|Wines of the Napa Valley
||[Mar. 31st, 2018|11:38 am]
Quite apart from my general disapproval of bank holidays, this has been one of those irritating weeks: we had three fun things to do, but since they all happened at the same time, we could only do one of them. So on Tuesday, I could have gone to the Graphic Novels Reading Group, or we could have accepted a last minute invitation from friends whose wine club was mostly on holiday: would we like to take up some of the spare spaces at their New Zealand wines dinner? But we were long since booked into Helen Savage's Napa Valley Masterclass, so that's what we did. It wasn't a hard choice: we don't see Helen and Olwen often enough, and the evening's wines were supplied by Napa Vintners, so for a reasonable price we tasted wines well above our usual price level, some of them stratospherically so.
I'd like to be able to report that it was an eye-opener, but no. Once, at a Wine Society event I was served maybe a teaspoonful of Château Pétrus, and that was stunning. I thought then, if you had the money that this stuff costs, it wouldn't be a silly way to spend it. I didn't taste anything on Tuesday that I would have paid the price of - and I'm not just talking about the Heitz Martha's Vineyard cabernet sauvignon, which retails at £194. The Grgich Hills zinfandel (my notes say "smoky, smooth, elegant, pleasant") costs a mere £45 - but you will note that 'pleasant' is not a term of praise in my vocabulary. Compare it to the Wine Society's exhibition zinfandel, which is made for them by Frog's Leap and costs £16, next to which I have written a combative "There is nothing wrong with this." Even so I prefer the Ravenswood, not to mention the zins we drank last time we were in California...
It wasn't just me: the consensus of the evening was nice wines, shame about the price. In fact, I found myself making the case for the defence (well, maybe it's more of a plea in mitigation), arguing to our neighbours at table that prices reflect not only how good wine is, but also how rare it is, and how difficult to produce: the Trefethen riesling had been made with great care to retain its freshness and acidity despite the California climate, and if you want a Napa valley riesling you won't have much choice, so you might consider paying £28.80 for this one; and then if you serve it to me one a summer afternoon in the garden, I won't complain. But if you simply want even more clean, fresh riesling acidity, here's one we enjoyed in Trier, and it costs under €8 a bottle (though you might have to go to Germany to find it). I certainly wouldn't pay the high price for the curiosity factor of a California riesling - but I will, at least occasionally, pay the extra for English wine.
One odd thing is that we tasted ten wines (not counting the Frog's Leap) with two bottles of each to go round 30 people; and of these, there were two bottles which were to some extent faulty. As chance would have it, the two bottles served the two halves of the room, and we were lucky enough to be in the half which got the less faulty one. One of those very fancy reds was underperforming: and my notes are sufficiently garbled at this point that I'm not going public on which one (but I will say that if I had opened this bottle at home, I might well have been disappointed, but I wouldn't have known it was faulty, and I certainly wouldn't have sent it back). The other half of the room had a white with a distinct cork taint, and they were all aware there was a problem. So that's educational.

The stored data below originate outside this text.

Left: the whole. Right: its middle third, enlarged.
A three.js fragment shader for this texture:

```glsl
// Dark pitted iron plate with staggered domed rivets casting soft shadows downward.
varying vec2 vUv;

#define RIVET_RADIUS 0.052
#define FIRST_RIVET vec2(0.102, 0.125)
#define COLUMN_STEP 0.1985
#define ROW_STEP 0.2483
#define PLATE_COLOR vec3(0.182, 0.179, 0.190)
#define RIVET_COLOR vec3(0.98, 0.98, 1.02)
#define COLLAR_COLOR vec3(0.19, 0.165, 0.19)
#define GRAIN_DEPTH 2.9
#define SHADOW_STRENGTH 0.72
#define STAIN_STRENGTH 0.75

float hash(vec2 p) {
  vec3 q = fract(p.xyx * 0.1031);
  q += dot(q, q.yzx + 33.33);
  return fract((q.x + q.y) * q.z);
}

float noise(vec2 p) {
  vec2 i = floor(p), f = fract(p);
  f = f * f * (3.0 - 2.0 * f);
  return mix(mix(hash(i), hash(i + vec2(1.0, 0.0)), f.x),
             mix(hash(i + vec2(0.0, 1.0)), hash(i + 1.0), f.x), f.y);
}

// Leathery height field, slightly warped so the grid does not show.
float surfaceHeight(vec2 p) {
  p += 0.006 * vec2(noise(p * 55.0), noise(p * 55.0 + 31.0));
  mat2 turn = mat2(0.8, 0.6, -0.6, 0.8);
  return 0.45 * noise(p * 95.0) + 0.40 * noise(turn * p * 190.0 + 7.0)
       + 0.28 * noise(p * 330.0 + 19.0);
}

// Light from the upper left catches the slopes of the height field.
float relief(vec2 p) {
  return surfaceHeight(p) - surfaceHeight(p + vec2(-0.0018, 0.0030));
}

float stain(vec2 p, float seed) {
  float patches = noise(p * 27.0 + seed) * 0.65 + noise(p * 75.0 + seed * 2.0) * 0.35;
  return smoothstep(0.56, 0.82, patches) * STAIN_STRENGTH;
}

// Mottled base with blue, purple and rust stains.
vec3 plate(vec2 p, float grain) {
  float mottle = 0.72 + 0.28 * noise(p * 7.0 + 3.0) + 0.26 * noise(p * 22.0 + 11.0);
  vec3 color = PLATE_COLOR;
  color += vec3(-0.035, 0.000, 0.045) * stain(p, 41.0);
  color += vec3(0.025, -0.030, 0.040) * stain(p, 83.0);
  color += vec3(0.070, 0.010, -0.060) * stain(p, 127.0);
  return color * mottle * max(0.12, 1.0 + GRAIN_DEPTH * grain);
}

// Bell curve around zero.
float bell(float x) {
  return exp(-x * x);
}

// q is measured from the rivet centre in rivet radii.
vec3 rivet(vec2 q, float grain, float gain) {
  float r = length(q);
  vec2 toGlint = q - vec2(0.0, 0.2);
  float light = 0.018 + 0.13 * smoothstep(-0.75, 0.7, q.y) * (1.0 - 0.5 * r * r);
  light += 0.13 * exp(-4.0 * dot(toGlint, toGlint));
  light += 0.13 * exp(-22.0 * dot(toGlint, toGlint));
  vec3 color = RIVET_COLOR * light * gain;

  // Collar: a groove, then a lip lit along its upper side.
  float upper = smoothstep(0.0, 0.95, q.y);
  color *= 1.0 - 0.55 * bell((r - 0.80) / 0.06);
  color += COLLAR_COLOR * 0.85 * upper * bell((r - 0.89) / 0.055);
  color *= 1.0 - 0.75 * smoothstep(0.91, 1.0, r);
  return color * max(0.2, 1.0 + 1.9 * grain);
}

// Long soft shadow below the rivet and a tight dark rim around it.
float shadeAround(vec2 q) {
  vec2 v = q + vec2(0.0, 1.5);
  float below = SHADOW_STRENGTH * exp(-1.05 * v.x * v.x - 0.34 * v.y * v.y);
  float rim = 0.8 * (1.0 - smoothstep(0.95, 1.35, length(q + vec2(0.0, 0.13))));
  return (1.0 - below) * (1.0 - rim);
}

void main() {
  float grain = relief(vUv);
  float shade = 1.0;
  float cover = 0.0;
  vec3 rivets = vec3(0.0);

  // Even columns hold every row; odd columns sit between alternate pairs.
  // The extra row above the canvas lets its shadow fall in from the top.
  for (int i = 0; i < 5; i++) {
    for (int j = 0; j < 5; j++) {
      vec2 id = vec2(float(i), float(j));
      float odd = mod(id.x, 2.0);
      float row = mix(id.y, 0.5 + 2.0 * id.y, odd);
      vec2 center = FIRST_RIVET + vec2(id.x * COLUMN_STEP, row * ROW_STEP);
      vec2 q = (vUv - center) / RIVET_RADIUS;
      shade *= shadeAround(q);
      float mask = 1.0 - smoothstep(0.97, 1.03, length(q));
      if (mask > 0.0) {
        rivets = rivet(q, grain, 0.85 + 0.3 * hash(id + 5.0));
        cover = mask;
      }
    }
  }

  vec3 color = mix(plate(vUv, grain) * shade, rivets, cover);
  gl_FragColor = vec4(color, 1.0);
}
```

A final treat: a couple we know both from Helen's tastings and through another connection, but don't often see, were there, though as we arrived quite late we didn't see them until we reached the station. But we had pleasant conversation on the homebound train.
This entry cross-posted from Dreamwidth: comments always welcome, at either location.